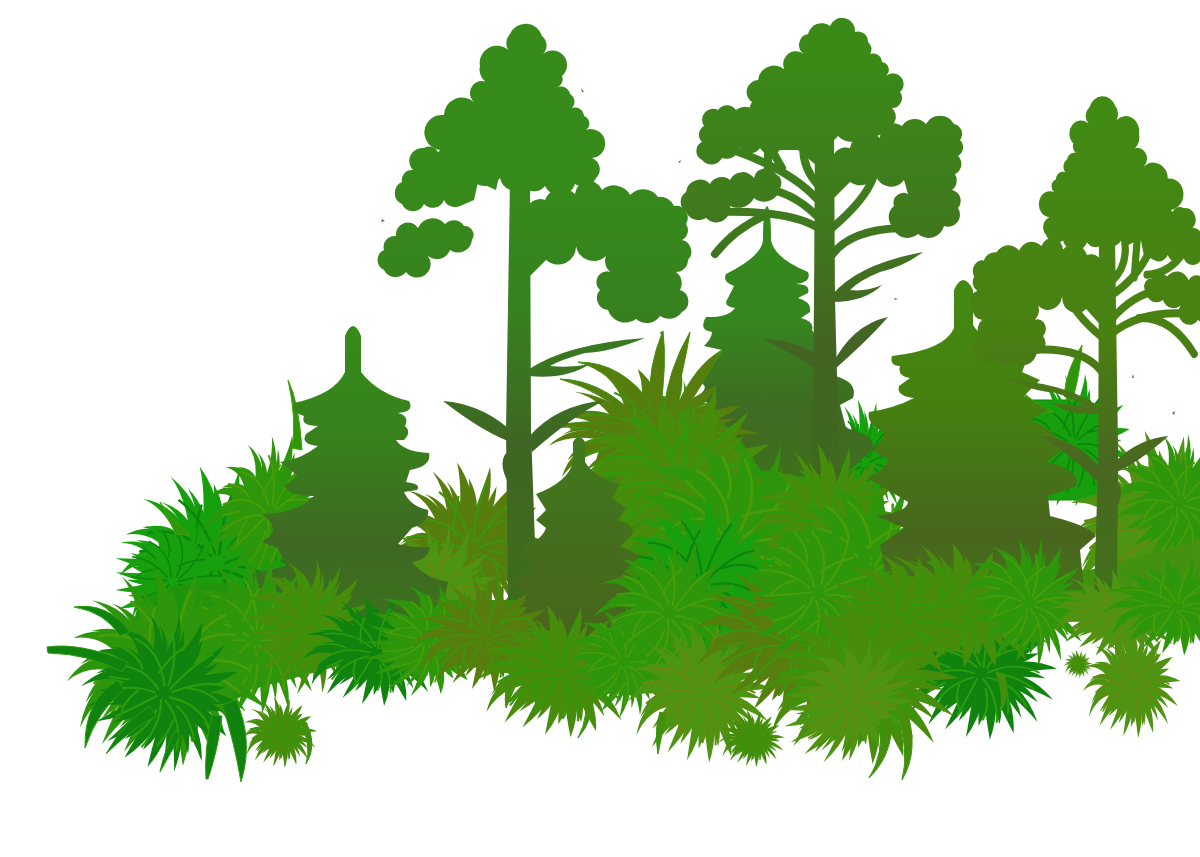
<!DOCTYPE html>
<html lang="en">
<head>
<meta charset="utf-8">
<title>Pagodas in a green grove</title>
<style>
:root{--paper:#fff;--pine:#368b1a;--pine-deep:#3f6524;--olive:#458a12;--olive-deep:#48641f}
html,body{margin:0;height:100%;overflow:hidden;background:var(--paper)}
svg{display:block;width:1200px;height:857px}
.tuft{stroke:none}
.strands{fill:none;stroke-width:3;stroke-linecap:round}
.bright{fill:#17a00d;stroke:#0b850c}
.fresh{fill:#2d960b;stroke:#489d08}
.deep{fill:#0f830d;stroke:#2b9c0e}
.moss{fill:#488c0b;stroke:#2e9a0c}
.sage{fill:#4c9412;stroke:#68880d}
.dry{fill:#567d0d;stroke:#3b950d}
.limbs{fill:none;stroke-linecap:round;stroke-linejoin:round}
.pine{fill:url(#pineShade)}.pine .limbs,.pine.limbs{fill:none;stroke:url(#pineShade)}
</style>
</head>
<body>
<svg viewBox="0 0 1200 857" role="img" aria-label="Silhouettes of pagodas and pines rising from tall grass">
<defs>
<linearGradient id="pineShade" gradientUnits="userSpaceOnUse" x1="0" y1="180" x2="0" y2="560"><stop stop-color="#368b1a"/><stop offset=".35" stop-color="#37801f"/><stop offset=".7" stop-color="#3f6524"/><stop offset="1" stop-color="#3f6b1e"/></linearGradient>
<linearGradient id="tallShade" gradientUnits="userSpaceOnUse" x1="0" y1="60" x2="0" y2="440"><stop stop-color="#3b8917"/><stop offset=".4" stop-color="#3f7a1d"/><stop offset=".75" stop-color="#446324"/><stop offset="1" stop-color="#3f6720"/></linearGradient>
<linearGradient id="edgeShade" gradientUnits="userSpaceOnUse" x1="0" y1="60" x2="0" y2="560"><stop stop-color="#418a14"/><stop offset=".45" stop-color="#4a8012"/><stop offset=".75" stop-color="#496721"/><stop offset="1" stop-color="#42701b"/></linearGradient>
<linearGradient id="leftTower" gradientUnits="userSpaceOnUse" x1="0" y1="350" x2="0" y2="610"><stop stop-color="#358a1b"/><stop offset=".35" stop-color="#38801c"/><stop offset=".75" stop-color="#3f6823"/><stop offset="1" stop-color="#3c701e"/></linearGradient>
<linearGradient id="smallTower" gradientUnits="userSpaceOnUse" x1="0" y1="440" x2="0" y2="640"><stop stop-color="#3f7a1d"/><stop offset=".6" stop-color="#466b1d"/><stop offset="1" stop-color="#48651c"/></linearGradient>
<linearGradient id="backTower" gradientUnits="userSpaceOnUse" x1="0" y1="210" x2="0" y2="480"><stop stop-color="#348a1c"/><stop offset=".4" stop-color="#36861e"/><stop offset=".75" stop-color="#3f6a23"/><stop offset="1" stop-color="#3f6f1c"/></linearGradient>
<linearGradient id="rightTower" gradientUnits="userSpaceOnUse" x1="0" y1="290" x2="0" y2="580"><stop stop-color="#438a13"/><stop offset=".4" stop-color="#45800f"/><stop offset=".85" stop-color="#48651f"/><stop offset="1" stop-color="#47701a"/></linearGradient>
<linearGradient id="meadow" gradientUnits="userSpaceOnUse" x1="100" y1="0" x2="1200" y2="0"><stop stop-color="#13960c"/><stop offset=".25" stop-color="#38910b"/><stop offset=".45" stop-color="#40880c"/><stop offset=".6" stop-color="#28960c"/><stop offset="1" stop-color="#479010"/></linearGradient>

<g id="clump">
<path class="tuft" d="M-45 25Q-80 30-98 70Q-88 15-50 12Q-85-5-112 18Q-85-22-48 0Q-70-35-105-30Q-65-50-40-14Q-55-60-85-72Q-45-65-30-26Q-32-70-52-98Q-18-70-16-32Q-10-75-18-110Q8-75 2-34Q18-75 28-104Q32-65 16-30Q40-65 66-84Q55-50 30-24Q60-45 92-50Q70-25 42-10Q75-20 110-2Q75 0 48 6Q80 15 104 48Q72 28 46 22Q70 45 82 84Q58 52 36 34Q50 65 48 102Q32 68 22 40Q25 80 14 112Q8 75 6 44Q-2 80-20 108Q-14 70-10 42Q-25 70-50 96Q-36 62-26 38Q-48 55-74 88Q-60 50-45 25Z"/>
<path class="tuft" transform="rotate(9) scale(.86 .8)" d="M-45 25Q-80 30-98 70Q-88 15-50 12Q-85-5-112 18Q-85-22-48 0Q-70-35-105-30Q-65-50-40-14Q-55-60-85-72Q-45-65-30-26Q-32-70-52-98Q-18-70-16-32Q-10-75-18-110Q8-75 2-34Q18-75 28-104Q32-65 16-30Q40-65 66-84Q55-50 30-24Q60-45 92-50Q70-25 42-10Q75-20 110-2Q75 0 48 6Q80 15 104 48Q72 28 46 22Q70 45 82 84Q58 52 36 34Q50 65 48 102Q32 68 22 40Q25 80 14 112Q8 75 6 44Q-2 80-20 108Q-14 70-10 42Q-25 70-50 96Q-36 62-26 38Q-48 55-74 88Q-60 50-45 25Z"/>
<path class="strands" d="M-8 5Q-50-10-82 20M-5-5Q-40-40-78-32M0-8Q-15-50-42-70M5-5Q8-50 22-82M10-4Q35-45 60-55M12 4Q50-15 84 4M10 12Q48 20 66 58M4 14Q25 40 24 84M-4 14Q-18 45-32 72M-10 12Q-45 22-66 58M-22-14Q-24-42-16-64M28 8Q50 8 76 30M-30 24Q-36 46-30 62M24-22Q44-36 70-34M-44-4Q-60-16-88-10M8 30Q14 60 4 80M36 26Q42 50 40 70M-50 20L-74 34"/>
</g>

<g id="pineTree">
<path d="M510 180H530L531 430L537 600H508L506 430Z"/>
<path d="M508 50A14 14 0 0 1 510 34 17 17 0 0 1 542 36 12 12 0 0 1 543 54 12 12 0 0 1 562 76 9 9 0 0 1 556 88 9 9 0 0 1 570 94 9 9 0 0 1 572 108 9 9 0 0 1 584 116 8 8 0 0 1 586 130 14 14 0 0 1 605 142 14 14 0 0 1 592 158 12 12 0 0 1 596 178 14 14 0 0 1 575 184 16 16 0 0 1 545 186 14 14 0 0 1 525 188 16 16 0 0 1 500 178 18 18 0 0 1 470 178 18 18 0 0 1 445 172 14 14 0 0 1 440 150 16 16 0 0 1 444 115 18 18 0 0 1 474 102 12 12 0 0 1 490 84 15 15 0 0 1 480 66 17 17 0 0 1 508 50Z"/>
<path d="M526 212A14 14 0 0 1 545 200 18 18 0 0 1 575 194 14 14 0 0 1 602 190 18 18 0 0 1 630 195 18 18 0 0 1 658 197 15 15 0 0 1 674 206 12 12 0 0 1 686 224 11 11 0 0 1 682 240 12 12 0 0 1 688 260 12 12 0 0 1 676 272 14 14 0 0 1 680 290 12 12 0 0 1 682 312 16 16 0 0 1 660 316 16 16 0 0 1 636 319 18 18 0 0 1 608 310 12 12 0 0 1 600 290 10 10 0 0 1 614 274 14 14 0 0 1 606 256 18 18 0 0 1 576 246 18 18 0 0 1 546 260L526 280Z"/>
<path d="M402 204A12 12 0 0 1 402 182 10 10 0 0 1 413 170 13 13 0 0 1 424 148 10 10 0 0 1 438 152L500 172 496 190 478 182 474 200 460 206A12 12 0 0 1 444 200 12 12 0 0 1 424 204 12 12 0 0 1 402 204ZM384 270A11 11 0 0 1 384 250 11 11 0 0 1 396 236 12 12 0 0 1 418 228 16 16 0 0 1 445 224 12 12 0 0 1 464 226 9 9 0 0 1 472 240 14 14 0 0 1 450 250 14 14 0 0 1 428 256 12 12 0 0 1 406 272 13 13 0 0 1 384 270Z"/>
<path class="limbs" stroke-width="9" d="M515 288Q480 262 420 265M480 270Q440 268 411 310M515 272Q485 242 455 240M515 245Q480 225 464 190M470 222Q440 220 424 196M515 230Q490 210 500 175M486 225L482 180M528 290Q562 265 572 240M528 328Q550 304 604 305"/>
<path d="M528 370Q565 344 645 338Q610 352 585 353Q560 360 550 366Q572 368 590 364Q565 380 528 376ZM528 438Q555 405 606 400Q575 414 532 452ZM508 441Q480 430 443 401Q480 404 508 428ZM507 452Q498 462 507 480Z"/>
</g>
</defs>

<g id="back-grass">
<path class="bright" stroke="none" d="M140 620Q180 520 290 470L320 650ZM1020 400L1090 400 1120 500 1040 500Z"/>
<use href="#clump" class="bright" transform="translate(215 560) scale(.85)"/>
<use href="#clump" class="fresh" transform="translate(270 510) rotate(24) scale(.55 .7)"/>
<use href="#clump" class="bright" transform="translate(175 580) rotate(70) scale(.55)"/>
<use href="#clump" class="dry" transform="translate(470 545) scale(.72 .75)"/>
<use href="#clump" class="sage" transform="translate(435 590) rotate(40) scale(.6)"/>
<use href="#clump" class="bright" transform="translate(1072 440) rotate(20) scale(.55 .6)"/>
<use href="#clump" class="bright" transform="translate(865 460) scale(.4 .55)"/>
<use href="#clump" class="sage" transform="translate(1160 530) scale(.85 .9)"/>
<use href="#clump" class="fresh" transform="translate(1180 500) rotate(35) scale(.6)"/>
<path class="fresh" stroke="none" d="M288 380Q299 402 302 450L292 448Q297 420 288 380ZM160 502Q172 520 190 535L176 534ZM1064 396Q1066 370 1082 345Q1080 375 1072 402ZM1020 388Q1030 402 1054 412L1036 412Z"/>
</g>

<g id="back-pagoda" fill="url(#backTower)">
<path d="M767 206Q771 208 771 240Q774 258 808 272Q812 282 796 284Q811 284 808 293L798 298Q812 302 810 312L801 318Q815 322 812 330L820 342 838 360 835 376Q858 382 853 398L840 405 846 428Q878 436 872 450L850 470 845 500H690L700 440Q668 446 668 438Q710 420 712 404L692 398Q708 392 704 385Q692 380 698 370Q715 366 722 350L704 346Q712 338 712 332Q698 330 706 317Q728 318 735 308Q722 306 728 298L734 286Q722 282 726 274Q762 256 763 240Q763 208 767 206Z"/>
</g>

<g id="tall-pine" fill="url(#tallShade)">
<path d="M815 130H834L835 300 840 490H812L814 300Z"/>
<path d="M804 54A11 11 0 0 1 808 34 14 14 0 0 1 830 26 13 13 0 0 1 855 32 10 10 0 0 1 868 42 9 9 0 0 1 870 54 9 9 0 0 1 882 62 8 8 0 0 1 886 76 10 10 0 0 1 900 92 10 10 0 0 1 892 108 12 12 0 0 1 888 128 16 16 0 0 1 866 134 18 18 0 0 1 838 136 18 18 0 0 1 810 138 18 18 0 0 1 780 128 16 16 0 0 1 756 122 14 14 0 0 1 752 102 12 12 0 0 1 758 80 16 16 0 0 1 788 74 12 12 0 0 1 804 54Z"/>
<path d="M832 160A14 14 0 0 1 850 148 18 18 0 0 1 880 138 14 14 0 0 1 902 126 15 15 0 0 1 926 124 16 16 0 0 1 954 124 10 10 0 0 1 960 140 10 10 0 0 1 958 156 11 11 0 0 1 955 174 12 12 0 0 1 952 190 11 11 0 0 1 958 208 12 12 0 0 1 944 226 16 16 0 0 1 918 234 16 16 0 0 1 892 226 14 14 0 0 1 894 206 10 10 0 0 1 908 194L904 180A16 16 0 0 1 876 176 18 18 0 0 1 850 182L832 200Z"/>
<path d="M702 160A10 10 0 0 1 702 142 10 10 0 0 1 704 126 11 11 0 0 1 718 110 11 11 0 0 1 736 110 14 14 0 0 1 758 116L820 125 816 165 798 150 780 150A12 12 0 0 1 760 148 12 12 0 0 1 740 148 14 14 0 0 1 722 158 12 12 0 0 1 702 160ZM686 212A12 12 0 0 1 686 192 14 14 0 0 1 710 184 13 13 0 0 1 730 180 14 14 0 0 1 754 178 12 12 0 0 1 776 174 10 10 0 0 1 780 188 16 16 0 0 1 754 198 18 18 0 0 1 730 206 14 14 0 0 1 706 218 14 14 0 0 1 686 212Z"/>
<path class="limbs" stroke="url(#tallShade)" stroke-width="8" d="M818 228Q790 210 715 212M768 214Q735 228 715 254M816 215Q790 190 760 188M816 198Q790 170 733 150M818 185Q800 165 804 140M782 168L766 140M768 178L768 145M832 228Q865 200 873 178M832 255Q850 230 900 228"/>
<path d="M832 295Q858 264 923 252Q905 266 880 272Q860 280 850 290Q866 292 882 285Q865 302 832 302ZM832 365Q852 325 888 317Q870 338 836 368ZM815 368Q790 352 762 339Q795 340 816 354Z"/>
</g>

<g id="meadow-body">
<path fill="url(#meadow)" d="M140 600Q200 570 250 590L440 600 520 600 590 490Q600 410 655 395Q720 400 760 470L880 490 900 570H1090L1200 540V620L1060 622Q1000 690 930 670 880 730 830 710L760 650 690 700 640 670 600 690Q540 700 510 670L360 660 250 690Q200 730 140 710 110 690 140 600Z"/>
<use href="#clump" class="dry" transform="translate(655 435) scale(.95 .6)"/>
<use href="#clump" class="moss" transform="translate(680 480) rotate(30) scale(.9)"/>
<use href="#clump" class="fresh" transform="translate(735 540) rotate(75) scale(.95)"/>
<use href="#clump" class="bright" transform="translate(700 580) rotate(14) scale(.75)"/>
<use href="#clump" class="moss" transform="translate(830 520) scale(.7)"/>
<use href="#clump" class="fresh" transform="translate(870 570) rotate(50) scale(.85)"/>
<path class="dry" stroke="none" d="M649 410Q648 365 663 331Q667 365 660 412ZM664 410Q668 370 690 332Q684 370 672 412ZM640 412Q610 370 578 362Q622 362 652 405ZM634 414Q600 380 560 379Q605 392 628 420ZM676 408Q695 365 722 350Q705 380 684 412ZM625 424Q580 418 545 428Q590 424 628 438Z"/>
</g>

<path id="right-pagoda" fill="url(#rightTower)" d="M954 328V290Q963 270 973 290V325Q985 345 1030 352L1022 372 1040 380 1024 396 1048 410 1030 420Q1060 432 1062 450L1046 462Q1082 470 1076 486L1048 496 1050 516Q1090 526 1096 536L1080 550 1085 600H890L880 545 905 528 876 516Q908 512 908 502L868 478Q886 468 888 460L872 450Q885 440 884 432Q866 424 869 412Q895 408 914 398Q896 396 899 386L910 378Q897 376 900 366Q889 366 892 356Q945 350 954 328Z"/>

<path id="left-pagoda" fill="url(#leftTower)" d="M345 372V336Q353 316 361 336V372Q378 394 409 401Q415 412 398 413Q410 416 405 426Q412 432 404 440L396 440Q404 452 429 453Q432 466 410 470L406 482Q422 484 417 490L404 492Q410 506 428 510Q430 522 412 528L398 544Q415 548 430 547Q428 560 412 562Q425 578 448 582L444 600 410 640H275L262 600 252 574 286 566 278 548 262 542Q284 530 262 514Q296 514 314 496Q290 496 284 486L298 476 280 462Q300 460 318 446Q300 444 306 434L318 426Q300 426 304 416Q290 412 294 403Q335 394 345 372Z"/>

<use id="center-pine" class="pine" href="#pineTree"/>

<path id="small-pagoda" fill="url(#smallTower)" d="M573 462V442Q579 432 585 442V462Q595 478 620 484L612 498 626 508 618 520Q636 526 632 534L620 546 640 556 624 572 642 582 628 598Q652 605 655 634L640 660H515L498 630Q520 610 530 594L512 580 536 570 522 548Q542 540 546 528L536 520 546 510 536 494Q568 482 573 462Z"/>

<g id="edge-pine" fill="url(#edgeShade)" stroke="url(#edgeShade)" stroke-width="0"><use href="#pineTree" transform="matrix(-.8 0 0 .9 1523 75)"/></g>

<g id="front-grass">
<use href="#clump" class="fresh" transform="translate(255 635) rotate(20) scale(.7)"/>
<use href="#clump" class="moss" transform="translate(310 625) rotate(55) scale(.6)"/>
<use href="#clump" class="deep" transform="translate(375 650) scale(.65 .5)"/>
<use href="#clump" class="fresh" transform="translate(430 640) rotate(80) scale(.5 .6)"/>
<use href="#clump" class="dry" transform="translate(485 635) scale(.65 .5)"/>
<use href="#clump" class="moss" transform="translate(560 670) scale(.75 .6)"/>
<use href="#clump" class="fresh" transform="translate(625 660) rotate(50) scale(.5)"/>
<use href="#clump" class="fresh" transform="translate(670 610) rotate(30) scale(.65)"/>
<use href="#clump" class="sage" transform="translate(700 690) scale(.65)"/>
<use href="#clump" class="dry" transform="translate(790 640) rotate(15) scale(.85 .7)"/>
<use href="#clump" class="fresh" transform="translate(820 590) rotate(60) scale(.7)"/>
<use href="#clump" class="deep" transform="translate(980 670) scale(.7 .62)"/>
<use href="#clump" class="moss" transform="translate(960 605) rotate(8) scale(.9 .55)"/>
<use href="#clump" class="fresh" transform="translate(1030 600) rotate(40) scale(.6 .55)"/>
<use href="#clump" class="moss" transform="translate(900 620) rotate(85) scale(.6 .75)"/>
<use href="#clump" class="moss" transform="translate(860 680) scale(.9 .75)"/>
<use href="#clump" class="sage" transform="translate(850 700) rotate(60) scale(.5 .65)"/>
<use href="#clump" class="sage" transform="translate(1115 615) rotate(10) scale(.6 .4)"/>
<use href="#clump" class="fresh" transform="translate(1175 605) scale(.65 .45)"/>
<use href="#clump" class="sage" transform="translate(1132 682) scale(.44 .5)"/>
<use href="#clump" class="moss" transform="translate(1078 664) scale(.13)"/>
<use href="#clump" class="moss" transform="translate(752 738) scale(.3 .26)"/>
<use href="#clump" class="moss" transform="translate(280 732) scale(.34 .32)"/>
<use href="#clump" class="fresh" transform="translate(170 665) scale(.92 .9)"/>
<use href="#clump" class="deep" transform="translate(165 690) rotate(38) scale(.7)"/>
<path class="deep" stroke="none" d="M47 647Q80 642 128 662L122 672Q90 654 48 653ZM74 607Q108 602 130 632L120 636Q105 612 74 607ZM85 748Q84 700 118 680L124 690Q98 710 85 748ZM106 754Q125 720 150 706L156 716Q130 730 106 754ZM206 779Q204 750 212 715L222 716Q218 750 208 779ZM241 782Q234 740 222 705L236 700Q254 740 241 782ZM160 772Q164 750 176 730L180 736Z"/>
<path class="moss" stroke="none" d="M869 778Q884 755 880 720L892 718Q893 755 869 778ZM902 780Q910 750 896 710L906 708Q920 750 902 780ZM506 708Q503 690 512 672L518 680ZM578 738Q590 715 584 690L594 690Q594 720 578 738ZM306 764Q312 745 300 722L306 722Q318 745 306 764ZM1000 712Q1004 695 996 672L1004 674Q1012 695 1000 712ZM658 754Q654 730 660 712L666 714Z"/>
</g>

<g id="flecks" fill="var(--pine)">
<path d="M581 88L584 92 582 92ZM661 331L664 334 660 334ZM382 219L385 221 381 222ZM678 162L681 160 680 163ZM894 298L898 299 895 300ZM1133 374L1134 378 1132 378ZM1172 413L1175 411 1174 415Z"/>
</g>
</svg>
</body>
</html>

**Work required:** Look above for every line with the word "deep" and copy it.

**Expected output:**
:root{--paper:#fff;--pine:#368b1a;--pine-deep:#3f6524;--olive:#458a12;--olive-deep:#48641f}
.deep{fill:#0f830d;stroke:#2b9c0e}
<use href="#clump" class="deep" transform="translate(375 650) scale(.65 .5)"/>
<use href="#clump" class="deep" transform="translate(980 670) scale(.7 .62)"/>
<use href="#clump" class="deep" transform="translate(165 690) rotate(38) scale(.7)"/>
<path class="deep" stroke="none" d="M47 647Q80 642 128 662L122 672Q90 654 48 653ZM74 607Q108 602 130 632L120 636Q105 612 74 607ZM85 748Q84 700 118 680L124 690Q98 710 85 748ZM106 754Q125 720 150 706L156 716Q130 730 106 754ZM206 779Q204 750 212 715L222 716Q218 750 208 779ZM241 782Q234 740 222 705L236 700Q254 740 241 782ZM160 772Q164 750 176 730L180 736Z"/>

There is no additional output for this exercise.